Campaign helps promote positive messages about wearing face masks in public.

John James
High school girl and boy in face masks in street in Zambia.
22 March 2021

With the second wave in full flow and widespread concern about lack of adherence to public health guidance, on 6 February 2021, the Minister of Health Honourable Dr Jonas Chanda MP launched the #MaskUpZambia initiative with the United Nations to promote regular and correct masking in public places.

Over the next few weeks, hundreds of Zambians, notably young people, used their social media channels to post photos of themselves wearing a mask and spreading the word with the hashtag. The campaign saw participation from sport personalities like Patson Daka and Enock Mwepu; musicians like Wezi, B.Flow, Esther Chungu; celebrities including Lulu Haangala-Wood and Simon Mwewa; as well as online influencers, diplomats, and hundreds of young people.

“A great campaign to get behind because COVID is still very present in our communities,” said Zambian footballer star Patson Daka. “Let’s remember to always mask up whenever we move around as well as observing social distancing.”

Many different organisations joined the campaign online including the Zambia Red Cross, World Vision, Save the Children, Lifeline/Childline, as well as youth associations, the media and private companies. Within a few days the campaign was officially trending on Twitter, made the ZNBC evening news and Facebook was particularly popular for posts.

Young woman in face mask with mobile phone, on social media card design

“Our mask up Zambia campaign has seen many of our community heroes and celebrities alike come out on different social media platforms to support the movement. I thank you all for the part you continue to play in ending COVID-19 and urge you not to relent in your efforts,” said the Minister of Health at the end of the first week of the campaign.

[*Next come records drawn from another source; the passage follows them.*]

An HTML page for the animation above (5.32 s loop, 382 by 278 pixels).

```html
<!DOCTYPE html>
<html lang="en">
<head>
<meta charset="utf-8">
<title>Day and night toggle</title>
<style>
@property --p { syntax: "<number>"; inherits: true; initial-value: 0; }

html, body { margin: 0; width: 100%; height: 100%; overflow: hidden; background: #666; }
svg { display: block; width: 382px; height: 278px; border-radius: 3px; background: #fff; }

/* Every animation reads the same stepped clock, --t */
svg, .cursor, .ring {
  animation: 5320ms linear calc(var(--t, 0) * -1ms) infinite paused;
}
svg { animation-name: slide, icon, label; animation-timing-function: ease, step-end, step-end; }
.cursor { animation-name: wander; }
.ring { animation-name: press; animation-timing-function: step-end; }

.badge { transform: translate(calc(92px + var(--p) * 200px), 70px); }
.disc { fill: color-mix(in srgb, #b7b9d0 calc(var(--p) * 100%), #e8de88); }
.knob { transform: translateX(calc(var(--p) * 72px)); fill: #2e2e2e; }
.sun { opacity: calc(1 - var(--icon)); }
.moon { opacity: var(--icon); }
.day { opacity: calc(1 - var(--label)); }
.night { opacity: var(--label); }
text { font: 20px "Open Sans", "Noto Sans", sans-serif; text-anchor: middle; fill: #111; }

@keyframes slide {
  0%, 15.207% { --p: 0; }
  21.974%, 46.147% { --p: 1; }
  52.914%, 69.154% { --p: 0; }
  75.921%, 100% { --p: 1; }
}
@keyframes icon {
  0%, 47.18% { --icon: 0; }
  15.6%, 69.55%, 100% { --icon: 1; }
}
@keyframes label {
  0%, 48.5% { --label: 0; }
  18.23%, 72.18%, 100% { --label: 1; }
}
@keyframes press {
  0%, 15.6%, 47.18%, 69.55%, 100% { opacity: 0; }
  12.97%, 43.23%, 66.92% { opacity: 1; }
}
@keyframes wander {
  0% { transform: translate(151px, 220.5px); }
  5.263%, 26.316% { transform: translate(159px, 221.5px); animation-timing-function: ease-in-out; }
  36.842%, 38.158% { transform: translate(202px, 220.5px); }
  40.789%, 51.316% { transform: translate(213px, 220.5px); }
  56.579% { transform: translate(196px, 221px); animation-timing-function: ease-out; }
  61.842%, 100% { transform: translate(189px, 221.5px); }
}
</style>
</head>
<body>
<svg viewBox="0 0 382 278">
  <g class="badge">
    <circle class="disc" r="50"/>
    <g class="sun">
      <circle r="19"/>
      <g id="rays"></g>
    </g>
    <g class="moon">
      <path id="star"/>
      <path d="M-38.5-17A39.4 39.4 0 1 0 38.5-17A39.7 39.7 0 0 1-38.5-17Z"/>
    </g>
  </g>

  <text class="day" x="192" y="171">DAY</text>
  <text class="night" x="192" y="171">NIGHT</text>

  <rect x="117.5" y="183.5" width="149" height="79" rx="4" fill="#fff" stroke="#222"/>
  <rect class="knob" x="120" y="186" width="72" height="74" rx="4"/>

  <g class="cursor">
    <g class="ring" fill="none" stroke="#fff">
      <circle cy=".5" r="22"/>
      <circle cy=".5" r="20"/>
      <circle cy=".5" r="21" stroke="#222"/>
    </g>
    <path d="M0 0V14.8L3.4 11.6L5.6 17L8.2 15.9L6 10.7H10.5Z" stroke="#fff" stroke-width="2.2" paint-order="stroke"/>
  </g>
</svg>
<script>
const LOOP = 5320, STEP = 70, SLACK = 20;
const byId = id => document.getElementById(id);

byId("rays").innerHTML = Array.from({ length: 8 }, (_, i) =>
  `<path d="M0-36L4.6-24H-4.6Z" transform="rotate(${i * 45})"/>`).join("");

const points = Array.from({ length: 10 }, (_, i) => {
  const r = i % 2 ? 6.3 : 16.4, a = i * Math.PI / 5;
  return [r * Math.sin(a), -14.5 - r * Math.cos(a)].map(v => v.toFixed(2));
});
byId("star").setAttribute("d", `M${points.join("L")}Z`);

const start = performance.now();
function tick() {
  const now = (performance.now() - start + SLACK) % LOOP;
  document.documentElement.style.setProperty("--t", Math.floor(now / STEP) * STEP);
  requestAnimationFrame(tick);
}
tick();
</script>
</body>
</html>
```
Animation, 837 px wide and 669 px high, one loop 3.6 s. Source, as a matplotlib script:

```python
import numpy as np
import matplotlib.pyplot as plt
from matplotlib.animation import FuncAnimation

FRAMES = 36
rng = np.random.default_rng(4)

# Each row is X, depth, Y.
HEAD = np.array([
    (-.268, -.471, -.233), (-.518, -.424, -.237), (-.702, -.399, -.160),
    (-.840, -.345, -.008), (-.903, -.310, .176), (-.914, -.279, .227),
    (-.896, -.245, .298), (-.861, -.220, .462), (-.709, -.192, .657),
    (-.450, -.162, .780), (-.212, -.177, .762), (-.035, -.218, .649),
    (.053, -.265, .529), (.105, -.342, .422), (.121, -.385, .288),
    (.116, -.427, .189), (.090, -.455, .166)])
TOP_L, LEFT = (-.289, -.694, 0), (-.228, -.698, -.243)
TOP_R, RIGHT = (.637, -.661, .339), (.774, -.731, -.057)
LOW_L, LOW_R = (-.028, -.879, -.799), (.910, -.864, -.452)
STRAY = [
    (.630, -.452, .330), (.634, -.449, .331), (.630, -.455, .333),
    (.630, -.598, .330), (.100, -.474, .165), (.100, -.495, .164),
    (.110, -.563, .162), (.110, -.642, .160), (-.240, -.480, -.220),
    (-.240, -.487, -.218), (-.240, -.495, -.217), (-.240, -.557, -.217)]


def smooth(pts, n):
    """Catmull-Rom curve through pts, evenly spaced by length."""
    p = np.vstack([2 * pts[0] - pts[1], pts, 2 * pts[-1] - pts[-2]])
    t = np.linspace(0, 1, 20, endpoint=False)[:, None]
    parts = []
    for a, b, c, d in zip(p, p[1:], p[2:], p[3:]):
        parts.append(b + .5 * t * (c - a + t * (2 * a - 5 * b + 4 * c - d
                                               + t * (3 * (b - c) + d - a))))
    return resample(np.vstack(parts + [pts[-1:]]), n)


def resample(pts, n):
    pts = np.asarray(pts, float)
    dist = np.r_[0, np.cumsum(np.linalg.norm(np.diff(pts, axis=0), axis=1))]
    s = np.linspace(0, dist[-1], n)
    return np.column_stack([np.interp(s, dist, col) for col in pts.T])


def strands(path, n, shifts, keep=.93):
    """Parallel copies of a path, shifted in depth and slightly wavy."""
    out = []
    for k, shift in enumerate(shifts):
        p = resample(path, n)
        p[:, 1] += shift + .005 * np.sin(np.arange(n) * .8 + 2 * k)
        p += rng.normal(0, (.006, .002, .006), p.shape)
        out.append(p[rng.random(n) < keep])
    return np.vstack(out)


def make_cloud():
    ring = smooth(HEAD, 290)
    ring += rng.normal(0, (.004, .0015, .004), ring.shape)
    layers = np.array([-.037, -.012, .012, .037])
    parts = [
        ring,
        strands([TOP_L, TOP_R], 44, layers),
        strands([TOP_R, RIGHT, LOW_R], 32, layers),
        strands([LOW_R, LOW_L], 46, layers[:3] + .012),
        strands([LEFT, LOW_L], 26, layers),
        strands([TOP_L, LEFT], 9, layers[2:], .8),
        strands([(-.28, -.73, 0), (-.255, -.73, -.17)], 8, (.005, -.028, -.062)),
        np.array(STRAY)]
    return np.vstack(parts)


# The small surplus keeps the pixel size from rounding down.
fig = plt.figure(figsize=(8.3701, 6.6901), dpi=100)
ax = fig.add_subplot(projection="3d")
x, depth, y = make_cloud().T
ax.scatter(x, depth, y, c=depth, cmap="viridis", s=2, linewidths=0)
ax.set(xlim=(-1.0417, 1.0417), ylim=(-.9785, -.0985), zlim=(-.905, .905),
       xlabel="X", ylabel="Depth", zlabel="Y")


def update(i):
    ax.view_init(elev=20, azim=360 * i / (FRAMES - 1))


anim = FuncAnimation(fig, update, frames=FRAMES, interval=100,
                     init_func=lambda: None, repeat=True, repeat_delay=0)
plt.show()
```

The simple campaign was explained using attractive social media cards, and backed up with offline outreach, and included stickers, t-shirts and billboards. Third party media monitoring found the campaign resulted in 1.7 million social media impressions for posts.

The campaign was supported through UNICEF by funding from the Scottish Government’s International Development Fund.